In general, when meeting other runners, the uphill runner should get the right of way, unless the hill is so steep that the downhill runner is going to have a hard time moving over. Use common sense.
Don’t run two abreast when there isn’t room and be aware of other runners trying to pass.
On multi-use trails, bikers (should) yield to hikers / runners, and both runners / hikers should yield to horses. Be aware that even in races, other users have a right to be on the trail. Be courteous.
Keep your music to yourself- Some people love their tunes and that’s great! But the trails aren’t a place to share your music. Be respectful of those who might be trying to enjoy the solitude of the outdoors; don’t play your music out loud on the trail. If you use headphones, keep the volume low enough to hear runners coming up behind you. In a race, make sure you respect any race rules about headphone usage.
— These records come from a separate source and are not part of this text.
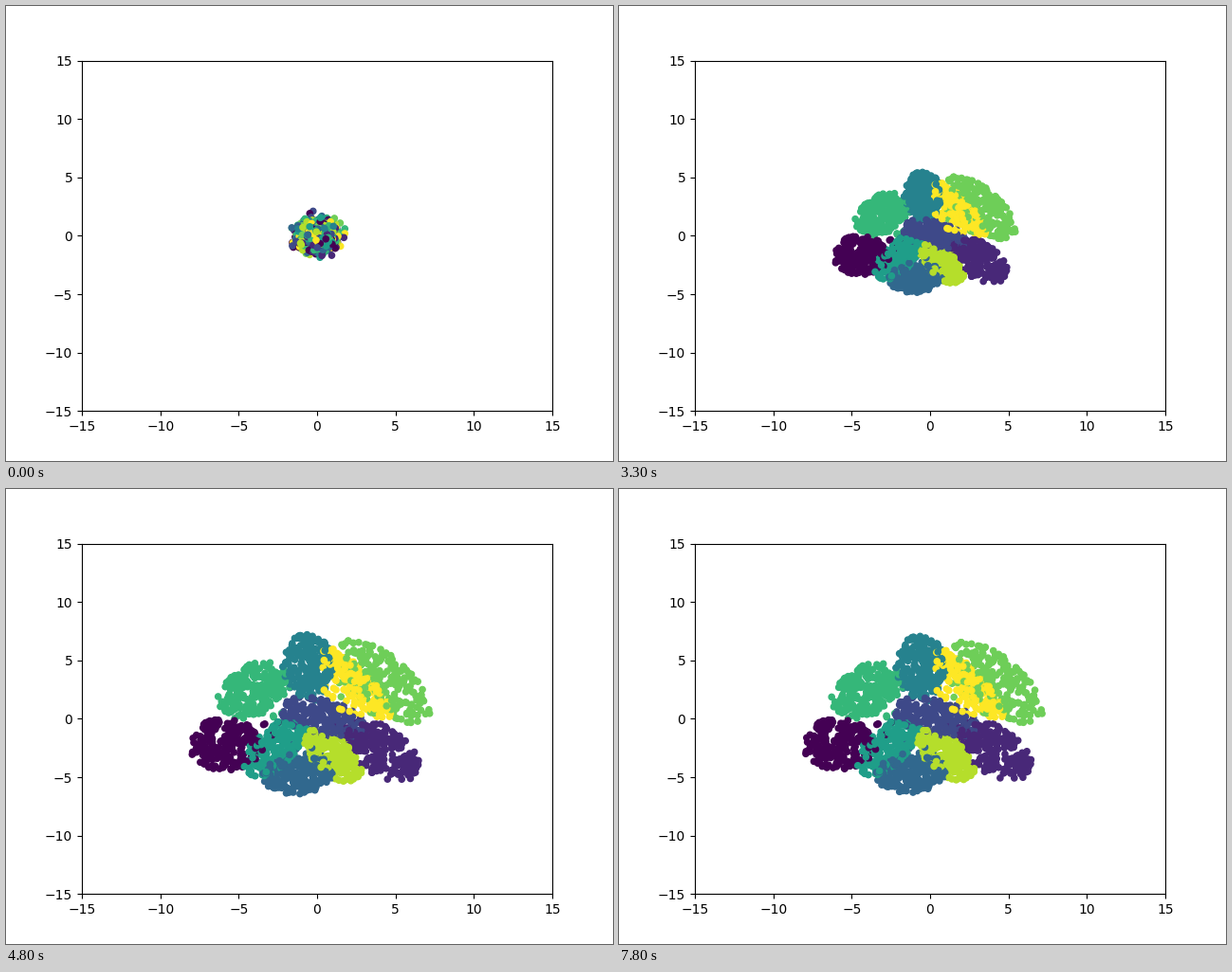
A matplotlib script for the animation above (8 s loop, 640 by 480 pixels).

```python
import numpy as np
import matplotlib.pyplot as plt
from matplotlib.animation import FuncAnimation

STEP_MS, TICK_MS, LOOP_MS = 300, 100, 8000
PER_CLASS = 220

rng = np.random.default_rng(11)


def cluster(x, y, length, width, tilt=0):
    """Random points filling a tilted ellipse, a few straying inwards."""
    angle = rng.uniform(0, 2 * np.pi, PER_CLASS)
    radius = np.sqrt(rng.random(PER_CLASS))
    along, across = length * radius * np.cos(angle), width * radius * np.sin(angle)
    c, s = np.cos(np.radians(tilt)), np.sin(np.radians(tilt))
    points = np.column_stack([x + along * c - across * s, y + along * s + across * c])
    stray = rng.random(PER_CLASS) < 0.1
    points[stray] *= rng.uniform(0.5, 1, (stray.sum(), 1))
    return points


settled = np.concatenate([
    cluster(-5.9, -2.2, 2.25, 2.25),
    cluster(4.1, -2.7, 3.0, 1.8, -50),
    cluster(0.4, 0.1, 2.9, 1.5, -20),
    cluster(-1.2, -4.6, 2.3, 1.7, 10),
    cluster(-0.6, 4.5, 2.7, 1.6, 90),
    cluster(-2.6, -2.4, 2.9, 1.5, 55),
    cluster(-4.1, 2.4, 2.7, 1.85, 50),
    cluster(4.3, 3.1, 4.2, 1.8, -52),
    cluster(1.0, -3.1, 2.6, 1.3, -55),
    cluster(2.5, 3.0, 3.6, 1.0, -56),
])
labels = np.repeat(np.arange(10), PER_CLASS)
order = rng.permutation(len(labels))
settled, labels = settled[order], labels[order]
cloud = rng.normal(0, 0.55, settled.shape)


def positions(ms):
    """Sort the cloud into small clusters, then expand and settle."""
    sorting = min(ms / 1200, 1)
    times = [1200, 2100, 3300, 4200, 5400]
    scale = [np.interp(ms, times, [0.36, 0.43, 0.76, 1.01, 1]),
             np.interp(ms, times, [0.5, 0.55, 0.77, 1.04, 1])]
    return cloud * (1 - sorting) + settled * scale * sorting


fig, ax = plt.subplots(figsize=(6.4, 4.8), dpi=100)
ax.set(xlim=(-15, 15), ylim=(-15, 15))
dots = ax.scatter(*positions(0).T, s=20, c=labels, cmap="viridis")


def update(frame):
    dots.set_offsets(positions(frame * TICK_MS // STEP_MS * STEP_MS))
    return (dots,)


anim = FuncAnimation(fig, update, frames=LOOP_MS // TICK_MS, interval=TICK_MS,
                     repeat=True, repeat_delay=0)
plt.show()
```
Respect trail closures - If a trail is marked as closed, don’t use it. Many runners share trails with mountain bikers, and those trails are closed during wet times. In soft mud and snow, feet and tires leave marks that contribute to trail erosion, mud holes, and bad trail conditions that can persist for weeks or months. Other trails might be closed for wildlife management, construction, or re-vegetation. Be a good representative of trail people and obey closures.
Answer the call of nature far off the trail - - We all need to do it on occasion, especially during ultras. If you can’t make it to a bathroom, get well off the trail to relieve yourself. Hikers and non-runners don’t want to see that (and neither do park rangers)! Don’t relieve yourself within 200’ of a water source. And when you’re done with #2, bury it in a 6” deep hole, bag your TP, and carry it out to the trash.
Be a respectful spectator - Watching your friends do amazing things is cool. However, many trailheads are not built for large crowds, so if you’re spectating or crewing at a race, always follow race rules about where spectators and crew should drive, park, and sit/stand. If you feel like there’s not enough room, there probably isn’t. If possible, move to a different trailhead that’s less crowded or can accommodate more people. Also, if you are spectating a race, and you see that an aid station is swamped with runners, with volunteers struggling to keep up with the crush, offer to help! Getting involved is fun!
Even if a race isn’t cupless, consider bringing your own reusable cup for soda / electrolyte drink or water. So many companies sell affordable, collapsible cups now. Leave no trace is the future of trail races; it feels good to embrace it!